In the records below, print each line exactly and leave every image out.

*** AVAILABLE DATA Section Begins ***

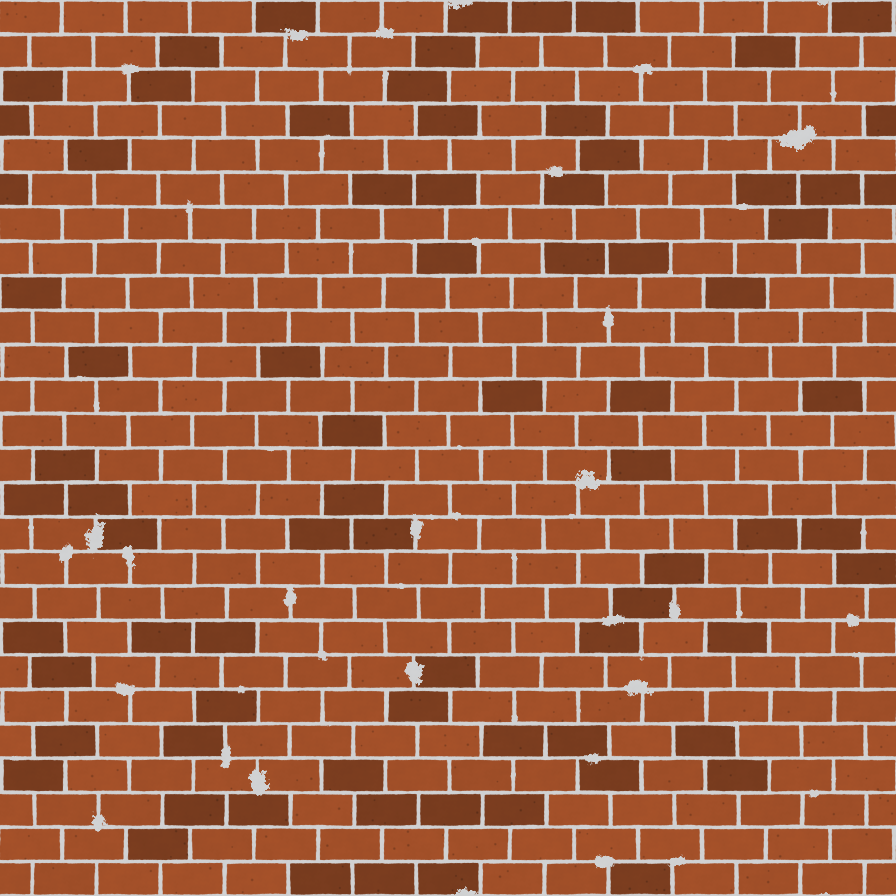
Write a WebGL 1 fragment shader that draws this texture.

```glsl
precision highp float;

uniform vec2 u_resolution;

const vec2 GRID = vec2(14.0, 26.0);         // bricks across, courses up
const vec2 JOINT = vec2(0.0046, 0.0040);    // mortar widths
const float CORNER = 0.0012;
const float EDGE_WEAR = 0.00035;
const float TILT = 0.022;
const float COURSE_DRIFT = 0.09;
const float DARK_SHARE = 0.22;
const float CHIP_SHARE = 0.19;
const vec2 CHIP_RADIUS = vec2(0.0030, 0.0125);
const float SPECK_GRID = 80.0;
const float SPECK_SHARE = 0.12;
const float SPECK_RADIUS = 0.0013;
const vec3 BRICK = vec3(0.632, 0.310, 0.158);
const vec3 DARK_BRICK = vec3(0.475, 0.235, 0.120);
const vec3 MORTAR = vec3(0.815, 0.820, 0.825);
const float TAU = 6.2831853;

float hash(vec2 p, float seed) {
  return fract(sin(dot(p, vec2(127.1, 311.7)) + seed * 74.7) * 43758.5453);
}

// Layered sines; the integer rotation keeps them periodic on the canvas
float roughness(vec2 uv) {
  vec2 p = uv * TAU * 17.0;
  float sum = 0.0;
  float amplitude = 0.5;
  for (int i = 0; i < 4; i++) {
    sum += amplitude * sin(p.x + 1.6 * sin(p.y + float(i)));
    p = vec2(2.0 * p.x - p.y, p.x + 2.0 * p.y) + 1.3;
    amplitude *= 0.8;
  }
  return sum;
}

// Running bond with a slight drift of each course
float courseShift(float row) {
  float wrapped = mod(row, GRID.y);
  float drift = (hash(vec2(wrapped, 3.0), 1.0) - 0.5) * COURSE_DRIFT;
  return 0.5 * mod(wrapped + 1.0, 2.0) + drift;
}

float brickDistance(vec2 local, vec2 id) {
  vec2 q = (local - 0.5) / GRID;
  vec2 tilt = vec2(hash(id, 2.0), hash(id, 3.0)) - 0.5;
  q += q.yx * tilt * TILT * vec2(2.0, 1.0);
  vec2 shrink = JOINT * (0.9 + 0.2 * hash(id, 4.0));
  vec2 d = abs(q) - 0.5 * (1.0 / GRID - shrink) + CORNER;
  return length(max(d, 0.0)) + min(max(d.x, d.y), 0.0) - CORNER;
}

// Nearest mortar blob spilling over a bottom or left joint
float chipDistance(vec2 uv, float rough) {
  vec2 p = uv * GRID;
  float nearest = 1.0;
  for (int j = -1; j <= 1; j++) {
    float row = floor(p.y) + float(j);
    float shift = courseShift(row);
    for (int i = -1; i <= 1; i++) {
      vec2 cell = vec2(floor(p.x - shift) + float(i), row);
      vec2 id = mod(cell, GRID);
      if (hash(id, 5.0) < CHIP_SHARE) {
        float along = hash(id, 6.0);
        float size = hash(id, 7.0);
        float stretch = mix(1.0, 1.8, hash(id, 8.0));
        bool level = hash(id, 9.0) < 0.6;
        vec2 anchor = level ? vec2(along, 0.0) : vec2(0.0, along);
        vec2 delta = uv - (cell + vec2(shift, 0.0) + anchor) / GRID;
        delta *= level ? vec2(1.0 / stretch, 1.2) : vec2(1.2, 1.0 / stretch);
        float radius = mix(CHIP_RADIUS.x, CHIP_RADIUS.y, size * size * size);
        nearest = min(nearest, length(delta) - radius * (1.0 + 0.45 * rough));
      }
    }
  }
  return nearest;
}

// Sparse cellular pits
float specks(vec2 uv, float pixel) {
  vec2 p = uv * SPECK_GRID;
  vec2 id = floor(p);
  vec2 center = 0.2 + 0.6 * vec2(hash(id, 10.0), hash(id, 11.0));
  float d = length(fract(p) - center) / SPECK_GRID;
  float radius = SPECK_RADIUS * (0.5 + 0.5 * hash(id, 12.0));
  float present = step(hash(id, 13.0), SPECK_SHARE);
  return present * (1.0 - smoothstep(radius - pixel, radius + pixel, d));
}

void main() {
  vec2 uv = gl_FragCoord.xy / u_resolution;
  float pixel = 1.0 / min(u_resolution.x, u_resolution.y);
  float rough = roughness(uv);

  // Brick layout
  vec2 p = uv * GRID;
  p.x -= courseShift(floor(p.y));
  vec2 id = mod(floor(p), GRID);

  // Worn brick outline
  float d = brickDistance(fract(p), id) + EDGE_WEAR * rough;
  d = max(d, -chipDistance(uv, rough));
  float mortar = smoothstep(-0.75 * pixel, 0.75 * pixel, d);

  // Fired clay tone and surface
  vec3 clay = mix(BRICK, DARK_BRICK, step(hash(id, 14.0), DARK_SHARE));
  clay *= 1.0 + 0.04 * (hash(id, 15.0) - 0.5) + 0.012 * rough;
  clay *= 1.0 - 0.22 * specks(uv, pixel);

  vec3 color = mix(clay, MORTAR * (1.0 + 0.006 * rough), mortar);
  gl_FragColor = vec4(color, 1.0);
}
```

*** AVAILABLE DATA Section Ends ***

## ANSWER TO THE PROBLEM
Write a WebGL 1 fragment shader that draws this texture.

```glsl
precision highp float;

uniform vec2 u_resolution;

const vec2 GRID = vec2(14.0, 26.0);         // bricks across, courses up
const vec2 JOINT = vec2(0.0046, 0.0040);    // mortar widths
const float CORNER = 0.0012;
const float EDGE_WEAR = 0.00035;
const float TILT = 0.022;
const float COURSE_DRIFT = 0.09;
const float DARK_SHARE = 0.22;
const float CHIP_SHARE = 0.19;
const vec2 CHIP_RADIUS = vec2(0.0030, 0.0125);
const float SPECK_GRID = 80.0;
const float SPECK_SHARE = 0.12;
const float SPECK_RADIUS = 0.0013;
const vec3 BRICK = vec3(0.632, 0.310, 0.158);
const vec3 DARK_BRICK = vec3(0.475, 0.235, 0.120);
const vec3 MORTAR = vec3(0.815, 0.820, 0.825);
const float TAU = 6.2831853;

float hash(vec2 p, float seed) {
  return fract(sin(dot(p, vec2(127.1, 311.7)) + seed * 74.7) * 43758.5453);
}

// Layered sines; the integer rotation keeps them periodic on the canvas
float roughness(vec2 uv) {
  vec2 p = uv * TAU * 17.0;
  float sum = 0.0;
  float amplitude = 0.5;
  for (int i = 0; i < 4; i++) {
    sum += amplitude * sin(p.x + 1.6 * sin(p.y + float(i)));
    p = vec2(2.0 * p.x - p.y, p.x + 2.0 * p.y) + 1.3;
    amplitude *= 0.8;
  }
  return sum;
}

// Running bond with a slight drift of each course
float courseShift(float row) {
  float wrapped = mod(row, GRID.y);
  float drift = (hash(vec2(wrapped, 3.0), 1.0) - 0.5) * COURSE_DRIFT;
  return 0.5 * mod(wrapped + 1.0, 2.0) + drift;
}

float brickDistance(vec2 local, vec2 id) {
  vec2 q = (local - 0.5) / GRID;
  vec2 tilt = vec2(hash(id, 2.0), hash(id, 3.0)) - 0.5;
  q += q.yx * tilt * TILT * vec2(2.0, 1.0);
  vec2 shrink = JOINT * (0.9 + 0.2 * hash(id, 4.0));
  vec2 d = abs(q) - 0.5 * (1.0 / GRID - shrink) + CORNER;
  return length(max(d, 0.0)) + min(max(d.x, d.y), 0.0) - CORNER;
}

// Nearest mortar blob spilling over a bottom or left joint
float chipDistance(vec2 uv, float rough) {
  vec2 p = uv * GRID;
  float nearest = 1.0;
  for (int j = -1; j <= 1; j++) {
    float row = floor(p.y) + float(j);
    float shift = courseShift(row);
    for (int i = -1; i <= 1; i++) {
      vec2 cell = vec2(floor(p.x - shift) + float(i), row);
      vec2 id = mod(cell, GRID);
      if (hash(id, 5.0) < CHIP_SHARE) {
        float along = hash(id, 6.0);
        float size = hash(id, 7.0);
        float stretch = mix(1.0, 1.8, hash(id, 8.0));
        bool level = hash(id, 9.0) < 0.6;
        vec2 anchor = level ? vec2(along, 0.0) : vec2(0.0, along);
        vec2 delta = uv - (cell + vec2(shift, 0.0) + anchor) / GRID;
        delta *= level ? vec2(1.0 / stretch, 1.2) : vec2(1.2, 1.0 / stretch);
        float radius = mix(CHIP_RADIUS.x, CHIP_RADIUS.y, size * size * size);
        nearest = min(nearest, length(delta) - radius * (1.0 + 0.45 * rough));
      }
    }
  }
  return nearest;
}

// Sparse cellular pits
float specks(vec2 uv, float pixel) {
  vec2 p = uv * SPECK_GRID;
  vec2 id = floor(p);
  vec2 center = 0.2 + 0.6 * vec2(hash(id, 10.0), hash(id, 11.0));
  float d = length(fract(p) - center) / SPECK_GRID;
  float radius = SPECK_RADIUS * (0.5 + 0.5 * hash(id, 12.0));
  float present = step(hash(id, 13.0), SPECK_SHARE);
  return present * (1.0 - smoothstep(radius - pixel, radius + pixel, d));
}

void main() {
  vec2 uv = gl_FragCoord.xy / u_resolution;
  float pixel = 1.0 / min(u_resolution.x, u_resolution.y);
  float rough = roughness(uv);

  // Brick layout
  vec2 p = uv * GRID;
  p.x -= courseShift(floor(p.y));
  vec2 id = mod(floor(p), GRID);

  // Worn brick outline
  float d = brickDistance(fract(p), id) + EDGE_WEAR * rough;
  d = max(d, -chipDistance(uv, rough));
  float mortar = smoothstep(-0.75 * pixel, 0.75 * pixel, d);

  // Fired clay tone and surface
  vec3 clay = mix(BRICK, DARK_BRICK, step(hash(id, 14.0), DARK_SHARE));
  clay *= 1.0 + 0.04 * (hash(id, 15.0) - 0.5) + 0.012 * rough;
  clay *= 1.0 - 0.22 * specks(uv, pixel);

  vec3 color = mix(clay, MORTAR * (1.0 + 0.006 * rough), mortar);
  gl_FragColor = vec4(color, 1.0);
}
```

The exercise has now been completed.